We are committed to supporting the best students irrespective of financial circumstances and are delighted to offer a range of funding opportunities.Find out more about Scholarships and Bursaries
Of those students who graduated in 2019:
- 94% are in paid employment or further study 15 months after graduation across all our programmes
Of those in employment:
- 89% are in high skilled employment
- With an average salary of £31,000.
(Source: HESA Graduate Outcomes Survey. The survey asks leavers from higher education what they are doing 15 months after graduation. Further information about the Graduate Outcomes survey can be found here www.graduateoutcomes.ac.uk)

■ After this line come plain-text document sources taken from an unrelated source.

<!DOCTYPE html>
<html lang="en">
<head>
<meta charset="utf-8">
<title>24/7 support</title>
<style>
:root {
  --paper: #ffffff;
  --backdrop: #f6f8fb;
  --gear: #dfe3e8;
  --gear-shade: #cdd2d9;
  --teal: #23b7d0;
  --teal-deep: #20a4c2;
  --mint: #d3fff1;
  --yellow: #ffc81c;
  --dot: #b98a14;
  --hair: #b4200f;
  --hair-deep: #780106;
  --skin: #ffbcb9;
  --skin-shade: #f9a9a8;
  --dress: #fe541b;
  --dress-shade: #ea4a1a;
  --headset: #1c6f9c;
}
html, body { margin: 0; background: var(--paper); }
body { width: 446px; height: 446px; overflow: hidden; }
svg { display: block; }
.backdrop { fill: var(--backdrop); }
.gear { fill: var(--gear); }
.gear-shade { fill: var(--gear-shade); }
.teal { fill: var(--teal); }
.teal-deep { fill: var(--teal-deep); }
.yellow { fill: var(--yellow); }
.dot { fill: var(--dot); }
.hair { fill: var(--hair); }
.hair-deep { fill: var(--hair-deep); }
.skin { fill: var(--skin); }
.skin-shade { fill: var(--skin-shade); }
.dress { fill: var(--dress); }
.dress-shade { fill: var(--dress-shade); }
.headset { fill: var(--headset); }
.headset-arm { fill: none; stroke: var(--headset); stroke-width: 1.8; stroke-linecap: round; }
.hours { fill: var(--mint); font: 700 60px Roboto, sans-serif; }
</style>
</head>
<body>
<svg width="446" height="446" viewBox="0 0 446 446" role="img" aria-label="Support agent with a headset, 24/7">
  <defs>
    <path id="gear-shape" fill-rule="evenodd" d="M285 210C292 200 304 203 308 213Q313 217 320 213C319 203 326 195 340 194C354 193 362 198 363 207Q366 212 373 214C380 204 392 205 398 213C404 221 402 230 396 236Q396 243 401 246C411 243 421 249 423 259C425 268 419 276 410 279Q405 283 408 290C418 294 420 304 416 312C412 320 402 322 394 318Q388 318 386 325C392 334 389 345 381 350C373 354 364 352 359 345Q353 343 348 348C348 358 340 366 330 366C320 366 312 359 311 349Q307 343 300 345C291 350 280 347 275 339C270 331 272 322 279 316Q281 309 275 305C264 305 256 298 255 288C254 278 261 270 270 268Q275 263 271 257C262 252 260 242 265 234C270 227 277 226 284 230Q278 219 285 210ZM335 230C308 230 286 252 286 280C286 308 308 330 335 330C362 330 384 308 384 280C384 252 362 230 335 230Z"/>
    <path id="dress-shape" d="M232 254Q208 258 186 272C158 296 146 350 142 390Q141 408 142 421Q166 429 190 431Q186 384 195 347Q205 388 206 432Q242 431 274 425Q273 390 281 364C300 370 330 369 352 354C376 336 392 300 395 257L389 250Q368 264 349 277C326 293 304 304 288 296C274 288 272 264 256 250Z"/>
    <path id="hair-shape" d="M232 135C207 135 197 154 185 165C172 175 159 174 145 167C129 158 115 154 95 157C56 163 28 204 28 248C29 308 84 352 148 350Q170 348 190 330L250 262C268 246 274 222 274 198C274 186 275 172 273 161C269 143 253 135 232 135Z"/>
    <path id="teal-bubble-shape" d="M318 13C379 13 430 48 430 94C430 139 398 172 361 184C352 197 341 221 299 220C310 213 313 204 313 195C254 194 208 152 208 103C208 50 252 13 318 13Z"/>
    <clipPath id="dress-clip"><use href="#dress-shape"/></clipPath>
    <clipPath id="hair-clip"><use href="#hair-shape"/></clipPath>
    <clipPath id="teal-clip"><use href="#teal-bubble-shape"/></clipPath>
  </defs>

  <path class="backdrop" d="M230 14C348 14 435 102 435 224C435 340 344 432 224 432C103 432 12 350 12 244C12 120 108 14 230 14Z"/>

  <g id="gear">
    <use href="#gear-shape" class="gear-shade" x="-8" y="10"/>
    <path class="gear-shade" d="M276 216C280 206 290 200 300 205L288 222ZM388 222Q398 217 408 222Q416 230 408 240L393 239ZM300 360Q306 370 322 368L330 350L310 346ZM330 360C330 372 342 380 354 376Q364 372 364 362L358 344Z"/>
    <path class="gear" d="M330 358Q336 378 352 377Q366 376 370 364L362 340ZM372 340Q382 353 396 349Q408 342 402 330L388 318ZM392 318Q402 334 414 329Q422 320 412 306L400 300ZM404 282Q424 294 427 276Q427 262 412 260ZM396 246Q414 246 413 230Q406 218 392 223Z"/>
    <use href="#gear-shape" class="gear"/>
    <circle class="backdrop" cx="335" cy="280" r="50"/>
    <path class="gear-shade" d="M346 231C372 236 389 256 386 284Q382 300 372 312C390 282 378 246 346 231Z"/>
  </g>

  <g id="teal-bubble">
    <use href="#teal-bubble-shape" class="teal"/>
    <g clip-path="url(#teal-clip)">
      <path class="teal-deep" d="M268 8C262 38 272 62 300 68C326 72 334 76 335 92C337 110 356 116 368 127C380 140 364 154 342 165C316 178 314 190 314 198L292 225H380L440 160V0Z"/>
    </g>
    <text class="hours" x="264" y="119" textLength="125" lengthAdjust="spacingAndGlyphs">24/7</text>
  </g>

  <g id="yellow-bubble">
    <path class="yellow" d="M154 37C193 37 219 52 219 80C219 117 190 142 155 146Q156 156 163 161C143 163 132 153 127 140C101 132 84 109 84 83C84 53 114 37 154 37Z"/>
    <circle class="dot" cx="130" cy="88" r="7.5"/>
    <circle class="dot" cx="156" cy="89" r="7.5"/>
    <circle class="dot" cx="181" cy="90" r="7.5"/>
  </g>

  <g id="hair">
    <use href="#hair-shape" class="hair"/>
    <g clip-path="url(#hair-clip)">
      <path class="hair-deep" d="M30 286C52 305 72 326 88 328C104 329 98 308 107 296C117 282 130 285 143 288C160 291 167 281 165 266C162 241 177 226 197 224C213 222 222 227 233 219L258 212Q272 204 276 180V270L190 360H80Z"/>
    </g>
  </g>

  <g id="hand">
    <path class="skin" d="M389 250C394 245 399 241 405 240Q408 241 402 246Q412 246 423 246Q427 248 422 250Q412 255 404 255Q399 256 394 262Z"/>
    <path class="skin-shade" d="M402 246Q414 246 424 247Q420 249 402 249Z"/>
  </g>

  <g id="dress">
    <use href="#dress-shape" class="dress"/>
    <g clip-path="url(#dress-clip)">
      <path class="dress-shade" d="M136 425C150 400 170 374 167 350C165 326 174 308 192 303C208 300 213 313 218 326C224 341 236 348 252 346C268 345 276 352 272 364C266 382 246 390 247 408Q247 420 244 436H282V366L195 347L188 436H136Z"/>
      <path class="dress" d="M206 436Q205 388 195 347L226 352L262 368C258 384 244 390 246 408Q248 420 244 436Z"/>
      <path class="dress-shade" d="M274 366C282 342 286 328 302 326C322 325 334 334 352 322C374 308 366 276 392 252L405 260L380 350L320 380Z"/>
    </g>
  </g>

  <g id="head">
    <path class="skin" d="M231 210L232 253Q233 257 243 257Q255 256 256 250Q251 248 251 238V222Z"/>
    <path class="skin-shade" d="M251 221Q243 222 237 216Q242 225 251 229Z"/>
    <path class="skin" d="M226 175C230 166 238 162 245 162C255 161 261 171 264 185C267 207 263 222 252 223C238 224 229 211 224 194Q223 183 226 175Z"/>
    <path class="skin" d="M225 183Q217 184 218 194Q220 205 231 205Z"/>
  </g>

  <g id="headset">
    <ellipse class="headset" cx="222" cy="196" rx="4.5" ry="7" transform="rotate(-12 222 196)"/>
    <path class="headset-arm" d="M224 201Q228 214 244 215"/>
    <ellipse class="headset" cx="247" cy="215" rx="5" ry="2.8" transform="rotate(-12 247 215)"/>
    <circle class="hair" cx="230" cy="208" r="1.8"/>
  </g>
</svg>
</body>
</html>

We offer stimulating, flexible and intellectually satisfying degrees. Whether you are looking for a Single Honours degree, or wish to combine Mathematics with other subjects, Durham University offers a distinct blend of high-quality teaching and research along with excellent facilities and a stimulating environment for your studies.
Whichever degree you choose, you will benefit from research-led education by experts in a wide variety of fields across pure mathematics, applied mathematics, statistics and probability.
For more information visit our department pages.
- 4th in The Complete University Guide 2023
- Top 10 in The Guardian University Guide 2022
- 6th in The Times and Sunday Times Good University Guide 2022.
Research Excellence Framework
- 96%of our research outputs are world-leading or internationally excellent (REF 2021).
In addition to the large collection of mathematics books in the Bill Bryson Library, the college libraries may also have copies of recommended texts. The Department also provides a great deal of support material online and students are welcome to discuss any mathematical questions with their lecturers and tutors.
The best way to find out what Durham is really like is to come and see for yourself!